Stored data entries:
* * *

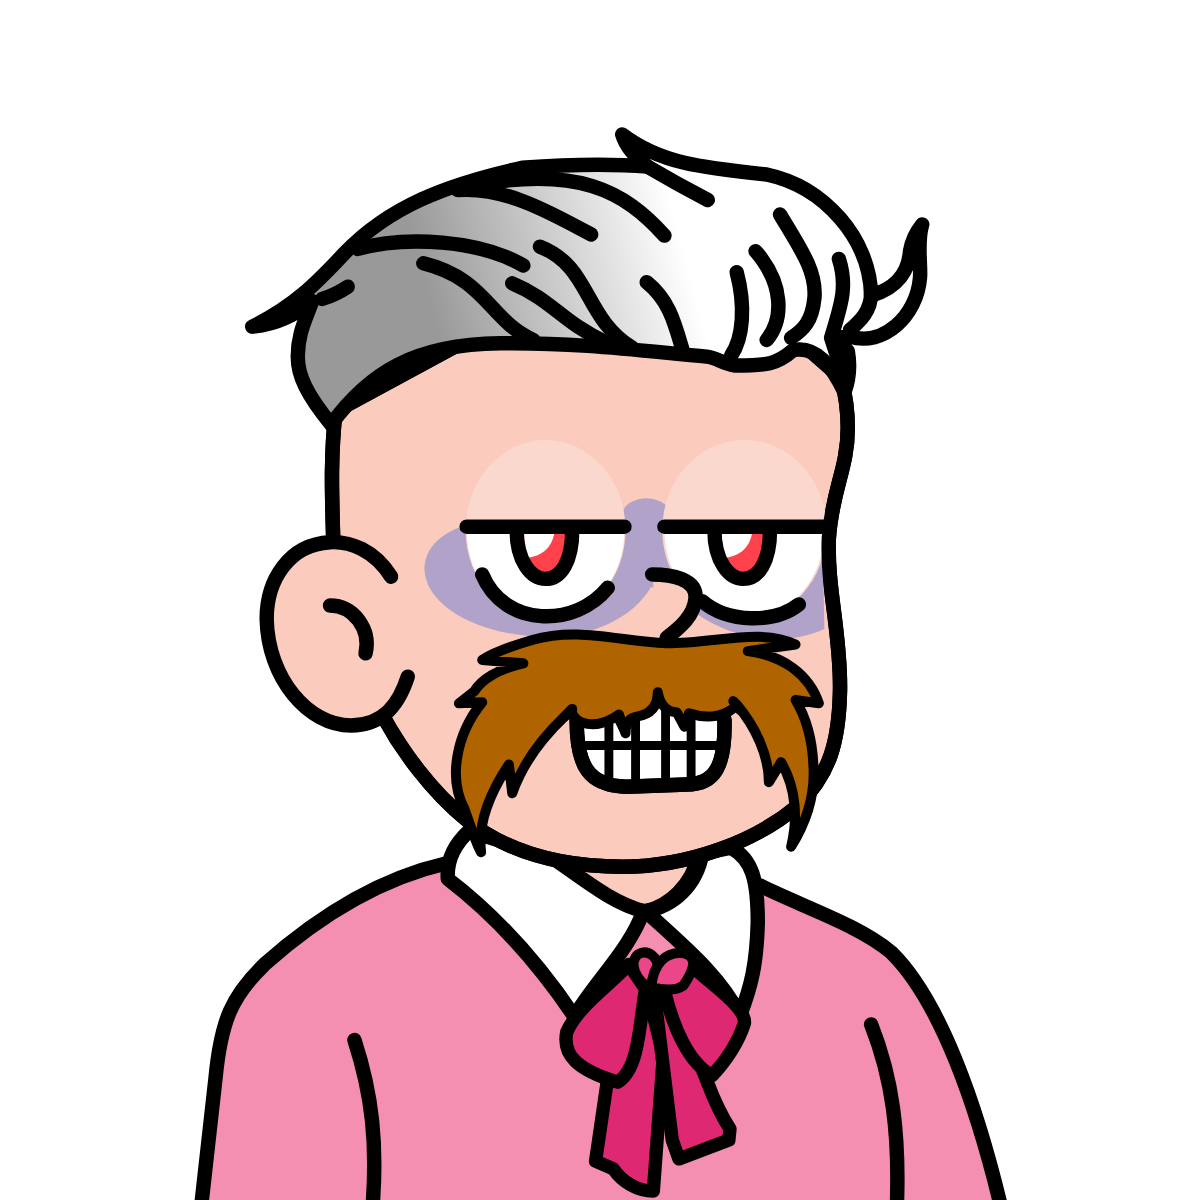
<!DOCTYPE html>
<html lang="en">
<head>
<meta charset="utf-8">
<title>Moustached gentleman avatar</title>
<style>
  :root {
    --paper: #ffffff;
    --ink: #000000;
    --skin: #fbccbd;
    --eyelid: #fbd8cd;
    --eye-shadow: #b0a2c9;
    --iris: #ff414c;
    --moustache: #b06400;
    --sweater: #f48fb1;
    --bow: #de2872;
    --knot: #ea4688;
    --hair-dark: #999999;
    --hair-light: #ffffff;
  }
  html, body { margin: 0; width: 1200px; height: 1200px; overflow: hidden; background: var(--paper); }
  .avatar { display: block; width: 1200px; height: 1200px; }
  .outlined { stroke: var(--ink); stroke-width: 13; stroke-linecap: round; stroke-linejoin: round; }
  .line { fill: none; stroke: var(--ink); stroke-width: 13; stroke-linecap: round; stroke-linejoin: round; }
  .skin { fill: var(--skin); }
  .white { fill: var(--paper); }
  .sweater { fill: var(--sweater); }
  .bow { fill: var(--bow); stroke-width: 12; }
  .knot { fill: var(--knot); stroke-width: 9; }
  .eye-shadow { fill: var(--eye-shadow); }
  .eyelid { fill: var(--eyelid); }
  .iris { fill: var(--iris); }
  .moustache { fill: var(--moustache); stroke-width: 9; }
  .teeth-line { stroke-width: 8; }
  .hair { fill: url(#hair-fade); }
  .stop-dark { stop-color: var(--hair-dark); }
  .stop-light { stop-color: var(--hair-light); }
</style>
</head>
<body>
<svg class="avatar" viewBox="0 0 1080 1080" role="img" aria-label="Cartoon man with silver hair, red eyes, a brown moustache and a pink sweater with a bow">
  <defs>
    <linearGradient id="hair-fade" gradientUnits="userSpaceOnUse" x1="385" y1="265" x2="610" y2="205">
      <stop class="stop-dark" offset="0"/>
      <stop class="stop-light" offset="1"/>
    </linearGradient>
    <path id="head-shape" d="M302 370 C297 415 299 450 300 490 L345 645 C362 676 388 712 420 738 C458 768 508 780 560 780 C620 780 680 757 717 726 C747 697 755 668 756 622 C757 570 744 530 746 484 C749 440 763 422 763 385 C763 368 761 355 757 340 L700 290 L450 290 Z"/>
    <clipPath id="head-clip"><use href="#head-shape"/></clipPath>
    <clipPath id="below-lid"><rect x="380" y="474" width="380" height="110"/></clipPath>
    <path id="mouth-shape" d="M519 648 C519 690 530 707 563 708 L618 706 C643 706 653 690 652 648 L640 620 L540 620 Z"/>
    <clipPath id="mouth-clip"><use href="#mouth-shape"/></clipPath>
    <g id="pupil">
      <path class="iris" d="M-26 0 C-26 28 -13 44 0 44 C14 44 24 28 24 0 Z"/>
      <path class="white" d="M-20 2 L8 2 C6 16 -4 24 -17 25 Z"/>
      <path class="line" stroke-width="12" d="M-26 0 C-26 28 -13 44 0 44 C14 44 24 28 24 0"/>
    </g>
  </defs>

  <rect class="white" width="1080" height="1080"/>

  <g id="clothes">
    <path class="sweater outlined" d="M180 1095 L194 970 C199 918 209 896 238 868 C292 820 345 790 402 777 L684 797 C722 816 772 832 802 857 C846 900 880 996 903 1095 Z"/>
    <path class="line" d="M319 936 C335 985 340 1030 335 1090"/>
    <path class="line" d="M784 922 C803 970 810 1020 807 1090"/>
    <path class="skin outlined" d="M490 760 L500 780 C530 802 560 820 582 820 C602 815 622 798 629 770 Z"/>
    <path class="white outlined" d="M422 748 C409 760 402 775 403 791 C450 827 488 872 517 915 C534 885 566 856 579 820 C549 812 524 790 494 770 Z"/>
    <path class="white outlined" d="M581 820 C606 816 627 797 632 768 L658 763 C677 773 682 792 682 830 C681 868 676 888 666 914 C648 878 616 852 581 820 Z"/>
  </g>

  <g id="bow">
    <path class="bow outlined" d="M547 970 L536 1045 L552 1052 C560 1064 574 1072 588 1072 L597 950 L583 893 Z"/>
    <path class="bow outlined" d="M589 895 L605 1026 L611 1043 L656 1026 L657 1016 C643 995 638 976 631 960 L606 890 Z"/>
    <path class="bow outlined" d="M566 868 C546 889 520 906 510 929 C506 950 520 963 556 974 C575 962 575 925 581 890 Z"/>
    <path class="bow outlined" d="M598 892 C606 925 620 957 641 968 C654 954 665 936 670 921 C672 908 644 888 624 871 Z"/>
    <path class="knot outlined" d="M586 890 C571 882 566 866 574 859 C584 853 592 863 592 870 Z"/>
    <path class="knot outlined" d="M586 889 C588 867 599 856 616 858 C629 861 624 874 615 887 C606 893 596 890 586 889 Z"/>
  </g>

  <g id="head">
    <use class="skin outlined" href="#head-shape"/>
    <g clip-path="url(#head-clip)">
      <path class="eye-shadow" d="M382 513 C382 488 405 473 440 468 L558 468 C560 442 603 442 606 468 L740 474 L742 566 C704 583 660 575 628 553 L586 528 C570 556 533 573 492 573 C434 573 384 547 382 513 Z"/>
      <path class="skin" d="M586 518 C604 517 626 522 626 540 C625 556 612 566 600 576 L560 580 C574 560 586 545 590 530 Z"/>
      <ellipse class="eyelid" cx="491" cy="477" rx="72" ry="81"/>
      <ellipse class="eyelid" cx="670" cy="477" rx="74" ry="81"/>
      <g clip-path="url(#below-lid)">
        <ellipse class="white" cx="491" cy="477" rx="71" ry="81"/>
        <ellipse class="white" cx="670" cy="477" rx="72" ry="81"/>
      </g>
    </g>
    <path class="skin" d="M588 518 C606 517 626 522 626 540 C625 556 612 566 600 576 L588 570 Z"/>
    <use href="#head-shape" class="line"/>
    <use href="#pupil" x="491" y="477"/>
    <use href="#pupil" x="669" y="477"/>
    <path class="line" d="M420 474 H562 M598 474 H743"/>
    <path class="line" stroke-width="11" d="M434 517 C454 565 518 565 547 529 M632 541 C655 561 698 561 719 544"/>
    <path class="line" d="M587 517 C604 517 627 521 626 538 C625 554 612 565 600 574"/>
  </g>

  <g id="ear">
    <path class="skin" d="M352 519 C337 495 315 487 297 488 C260 490 240 522 240 557 C241 610 277 653 316 653 C345 653 359 634 367 609 Z"/>
    <path class="line" d="M352 519 C337 495 315 487 297 488 C260 490 240 522 240 557 C241 610 277 653 316 653 C345 653 359 634 367 609"/>
    <path class="line" d="M297 545 C318 545 334 566 329 588"/>
  </g>

  <g id="mouth">
    <use class="white outlined" href="#mouth-shape"/>
    <g clip-path="url(#mouth-clip)">
      <path class="line teeth-line" d="M520 671 H654 M548 630 V708 M572 630 V708 M599 630 V708 M622 630 V708"/>
    </g>
    <use class="line" href="#mouth-shape"/>
  </g>

  <path id="moustache" class="moustache outlined" d="M600 579 C556 577 520 564 479 576 C462 581 446 586 434 594 L471 597 C448 602 433 612 427 622 L413 633 L434 632 C411 660 403 700 418 728 C424 745 428 758 433 767 C430 742 440 715 458 688 L461 714 C470 688 486 666 508 645 L514 639 C517 652 536 658 557 643 L563 660 C563 650 567 646 573 645 C585 643 592 636 592 623 C594 636 602 641 609 641 L616 654 L620 642 C638 648 656 644 663 634 C680 654 692 680 692 704 L703 686 C717 710 718 738 712 762 C727 738 734 715 732 688 C731 665 725 645 716 630 L737 633 C728 607 705 590 673 586 L716 580 C684 565 645 579 600 579 Z"/>
  <path class="line" stroke-width="9" style="stroke-width:9" d="M508 645 L515 638 M660 631 L666 639 M556 645 L562 657"/>

  <g id="hair">
    <path class="hair outlined" d="M298 382 C276 355 268 338 268 321 C268 300 275 288 281 271 C266 283 250 292 227 294 C268 274 289 250 310 228 C350 186 402 166 470 151 C510 148 548 147 583 150 C571 141 563 131 560 121 C594 147 632 151 690 157 C742 168 783 215 784 266 C809 259 818 242 819 226 C821 214 826 207 830 202 C825 218 829 238 828 250 C825 285 795 312 765 303 L752 304 L763 316 C766 333 763 345 760 353 C749 330 735 311 714 315 C699 328 690 329 662 329 C650 327 645 322 636 321 C580 316 520 308 450 309 C372 310 332 336 298 382 Z"/>
    <path class="line" d="M290 269 C300 266 307 262 313 258"/>
    <path class="line" d="M322 224 C365 212 432 216 471 239"/>
    <path class="line" d="M381 237 C438 251 440 288 480 306"/>
    <path class="line" d="M412 171 C452 168 490 188 532 211"/>
    <path class="line" d="M420 168 C520 148 562 172 598 212"/>
    <path class="line" d="M583 150 C600 160 618 170 637 180"/>
    <path class="line" d="M486 222 C532 240 525 286 569 313"/>
    <path class="line" d="M461 255 C497 270 506 290 545 308"/>
    <path class="line" d="M582 254 C602 270 607 290 614 314"/>
    <path class="line" d="M663 245 C671 275 669 304 658 320"/>
    <path class="line" d="M680 226 C706 256 705 288 690 306"/>
    <path class="line" d="M702 193 C720 223 735 244 733 268 C731 289 723 297 712 304"/>
    <path class="line" d="M755 233 C763 258 757 274 748 304 L757 332"/>
    <path class="line" d="M784 264 C784 280 774 289 765 297"/>
  </g>
</svg>
</body>
</html>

* * *

### [What to do]
I need every line of the data that has the word "pupil"; please list them.

### [Answer]
    <g id="pupil">
    <use href="#pupil" x="491" y="477"/>
    <use href="#pupil" x="669" y="477"/>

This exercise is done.